Rattigan, Jama Jim. (1993). Dumpling Soup. Canada: Little, Brown, & Company.

Marisa is excited when her grandmother tells her she is finally old enough to help her family make the traditional dumplings for their traditional Korean New Year celebration in Hawaii. Readers get a fun look into a holiday festivity with Marisa’s ethnically diverse family who her grandmother describes as “chop suey” or “all mixed up”. Dumpling Soup is brightly illustrated and provides a helpful glossary with words in English, Hawaiian, Japanese, and Korean.

Rodríguez, Luis J. (1998). América is Her Name.Hong Kong: Paramount Printing.
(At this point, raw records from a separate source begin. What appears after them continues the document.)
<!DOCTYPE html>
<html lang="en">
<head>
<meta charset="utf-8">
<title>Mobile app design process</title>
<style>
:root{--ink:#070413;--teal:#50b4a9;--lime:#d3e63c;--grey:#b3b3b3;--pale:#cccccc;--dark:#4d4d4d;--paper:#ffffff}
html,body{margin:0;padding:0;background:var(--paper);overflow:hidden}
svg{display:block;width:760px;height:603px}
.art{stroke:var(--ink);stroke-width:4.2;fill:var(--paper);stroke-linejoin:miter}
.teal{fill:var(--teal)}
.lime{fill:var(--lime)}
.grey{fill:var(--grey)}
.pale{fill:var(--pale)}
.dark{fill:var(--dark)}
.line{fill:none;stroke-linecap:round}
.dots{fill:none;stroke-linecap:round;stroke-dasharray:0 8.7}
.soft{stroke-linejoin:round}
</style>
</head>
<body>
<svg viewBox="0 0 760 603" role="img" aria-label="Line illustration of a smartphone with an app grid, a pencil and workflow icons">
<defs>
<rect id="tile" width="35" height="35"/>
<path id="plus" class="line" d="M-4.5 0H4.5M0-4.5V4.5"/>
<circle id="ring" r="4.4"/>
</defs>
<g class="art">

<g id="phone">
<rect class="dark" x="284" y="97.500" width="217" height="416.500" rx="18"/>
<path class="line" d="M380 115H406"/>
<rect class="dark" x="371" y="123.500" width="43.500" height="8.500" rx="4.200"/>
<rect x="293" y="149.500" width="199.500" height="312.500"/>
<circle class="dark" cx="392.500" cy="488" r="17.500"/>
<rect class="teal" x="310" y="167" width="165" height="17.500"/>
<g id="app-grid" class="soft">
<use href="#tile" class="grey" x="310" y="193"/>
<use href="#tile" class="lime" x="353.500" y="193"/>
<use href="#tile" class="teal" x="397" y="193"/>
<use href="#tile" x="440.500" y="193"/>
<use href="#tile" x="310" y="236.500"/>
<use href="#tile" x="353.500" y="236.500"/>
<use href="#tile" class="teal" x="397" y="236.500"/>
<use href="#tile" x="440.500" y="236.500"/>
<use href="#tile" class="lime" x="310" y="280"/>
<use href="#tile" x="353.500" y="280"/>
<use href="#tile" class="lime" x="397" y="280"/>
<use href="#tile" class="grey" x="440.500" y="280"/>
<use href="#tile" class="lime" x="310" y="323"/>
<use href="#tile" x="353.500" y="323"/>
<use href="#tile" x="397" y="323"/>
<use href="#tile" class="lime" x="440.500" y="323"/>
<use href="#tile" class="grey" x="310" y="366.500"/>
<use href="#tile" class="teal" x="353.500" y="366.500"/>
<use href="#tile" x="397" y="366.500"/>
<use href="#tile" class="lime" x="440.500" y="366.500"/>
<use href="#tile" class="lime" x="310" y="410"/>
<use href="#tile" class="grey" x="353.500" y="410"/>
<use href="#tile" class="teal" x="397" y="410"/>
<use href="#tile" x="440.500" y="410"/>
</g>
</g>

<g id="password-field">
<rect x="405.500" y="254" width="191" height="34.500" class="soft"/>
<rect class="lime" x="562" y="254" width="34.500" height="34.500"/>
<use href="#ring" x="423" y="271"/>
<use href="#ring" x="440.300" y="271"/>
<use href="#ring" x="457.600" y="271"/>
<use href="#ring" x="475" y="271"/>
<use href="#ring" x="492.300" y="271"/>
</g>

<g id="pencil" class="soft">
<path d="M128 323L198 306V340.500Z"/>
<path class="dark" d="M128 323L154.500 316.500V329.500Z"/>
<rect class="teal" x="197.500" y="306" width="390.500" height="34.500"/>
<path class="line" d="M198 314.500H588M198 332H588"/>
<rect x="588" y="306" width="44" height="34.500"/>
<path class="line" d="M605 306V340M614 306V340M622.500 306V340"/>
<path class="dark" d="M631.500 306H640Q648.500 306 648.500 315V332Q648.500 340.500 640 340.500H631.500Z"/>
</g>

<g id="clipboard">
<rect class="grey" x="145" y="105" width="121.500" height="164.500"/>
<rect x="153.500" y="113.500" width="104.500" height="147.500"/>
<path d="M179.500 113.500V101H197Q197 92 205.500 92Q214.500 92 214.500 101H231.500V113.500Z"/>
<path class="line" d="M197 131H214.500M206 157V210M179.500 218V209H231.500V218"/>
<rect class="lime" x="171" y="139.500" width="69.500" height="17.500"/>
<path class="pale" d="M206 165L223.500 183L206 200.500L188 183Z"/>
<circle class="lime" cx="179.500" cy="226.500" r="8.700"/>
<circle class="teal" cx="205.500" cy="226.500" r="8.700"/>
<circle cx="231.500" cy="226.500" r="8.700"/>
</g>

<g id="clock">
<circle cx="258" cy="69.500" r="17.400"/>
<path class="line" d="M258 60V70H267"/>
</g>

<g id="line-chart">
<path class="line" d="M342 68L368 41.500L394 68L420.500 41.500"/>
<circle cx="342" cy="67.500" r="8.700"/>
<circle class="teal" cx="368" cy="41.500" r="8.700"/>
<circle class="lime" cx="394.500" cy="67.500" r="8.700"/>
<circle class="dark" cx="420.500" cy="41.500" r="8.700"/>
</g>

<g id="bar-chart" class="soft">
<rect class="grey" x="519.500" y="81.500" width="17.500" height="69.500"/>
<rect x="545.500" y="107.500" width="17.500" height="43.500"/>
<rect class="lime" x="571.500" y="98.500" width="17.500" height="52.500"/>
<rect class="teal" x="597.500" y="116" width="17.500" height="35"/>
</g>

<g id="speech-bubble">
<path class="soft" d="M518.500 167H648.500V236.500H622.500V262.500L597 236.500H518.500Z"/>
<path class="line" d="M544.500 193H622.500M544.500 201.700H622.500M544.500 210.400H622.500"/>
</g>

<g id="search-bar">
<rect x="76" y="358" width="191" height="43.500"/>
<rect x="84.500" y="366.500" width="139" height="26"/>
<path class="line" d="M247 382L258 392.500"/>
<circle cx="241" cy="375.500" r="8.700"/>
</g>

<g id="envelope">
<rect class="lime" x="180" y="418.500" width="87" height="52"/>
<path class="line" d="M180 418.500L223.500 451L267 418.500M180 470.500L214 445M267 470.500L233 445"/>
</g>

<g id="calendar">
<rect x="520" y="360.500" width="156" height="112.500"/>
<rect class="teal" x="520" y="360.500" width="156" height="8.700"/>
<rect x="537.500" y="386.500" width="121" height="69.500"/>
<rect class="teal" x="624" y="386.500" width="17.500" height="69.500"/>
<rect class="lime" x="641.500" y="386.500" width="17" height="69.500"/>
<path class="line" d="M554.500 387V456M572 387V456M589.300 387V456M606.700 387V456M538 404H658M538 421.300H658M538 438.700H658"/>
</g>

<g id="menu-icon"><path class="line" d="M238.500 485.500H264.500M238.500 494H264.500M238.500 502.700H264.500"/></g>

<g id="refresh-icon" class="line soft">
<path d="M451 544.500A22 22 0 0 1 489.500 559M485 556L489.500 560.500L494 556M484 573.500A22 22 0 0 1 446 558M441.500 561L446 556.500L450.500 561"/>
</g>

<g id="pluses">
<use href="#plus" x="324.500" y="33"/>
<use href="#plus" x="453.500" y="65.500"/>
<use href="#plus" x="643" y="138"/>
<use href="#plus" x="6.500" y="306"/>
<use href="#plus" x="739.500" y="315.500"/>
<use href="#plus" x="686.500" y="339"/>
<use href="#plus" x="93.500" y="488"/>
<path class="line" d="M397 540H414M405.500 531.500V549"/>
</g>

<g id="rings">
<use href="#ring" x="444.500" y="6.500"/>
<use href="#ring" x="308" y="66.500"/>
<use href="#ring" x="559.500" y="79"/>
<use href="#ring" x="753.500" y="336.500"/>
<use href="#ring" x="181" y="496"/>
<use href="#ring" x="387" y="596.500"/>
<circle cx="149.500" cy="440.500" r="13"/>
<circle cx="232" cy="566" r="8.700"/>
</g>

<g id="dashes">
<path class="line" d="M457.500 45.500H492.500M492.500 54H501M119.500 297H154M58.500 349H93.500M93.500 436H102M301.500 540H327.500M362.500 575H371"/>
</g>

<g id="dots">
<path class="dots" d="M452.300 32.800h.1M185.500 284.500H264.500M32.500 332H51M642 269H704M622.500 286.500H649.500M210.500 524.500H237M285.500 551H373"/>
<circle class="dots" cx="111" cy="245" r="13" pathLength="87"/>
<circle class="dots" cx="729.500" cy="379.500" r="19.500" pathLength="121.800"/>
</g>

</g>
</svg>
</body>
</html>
America Solíz is a quiet student living in a barrio of Chicago. She is left behind in class as she daydreams of easier times in her home of Oaxaca, Mexico. Although she is silenced at school by pressures of a dominant culture, an inspirational Spanish speaking Poet from Puerto Rico visits her class and quickly raises hope for students. America discovers her talent for writing and shares it with her family as a new tool for communication and praise.

Stanek, Muriel.(1989). I Speak English For My Mom. Morton Grove, IL: Albert Whitman & Co.

Lupe narrates the struggles she faces as a mediator between her Spanish speaking mother and a predominately English speaking community. I Speak English For My Mom offers a child’s perspective of the relevant issue of the acceptance of bilingualism today.

Soto, Gary. (1993). Too Many Tamales. New York: Putman’s Sons.

The holiday spirit is well and present at Maria’s family’s Christmas party. Distracted by kneading masa for the tamales, Maria panics when she thinks she has lost her mother’s wedding band. In an attempt to rescue the ring, Maria orchestrates her eager cousins in a silly plan to spare her mother.

Ringgold, Faith. (1999). The Invisible Princess. New York: Crown Publishers.

Weatherford, Carole Boston. (2005). Freedom on the Menu: the Greensboro sit-ins. New York: Dial Books.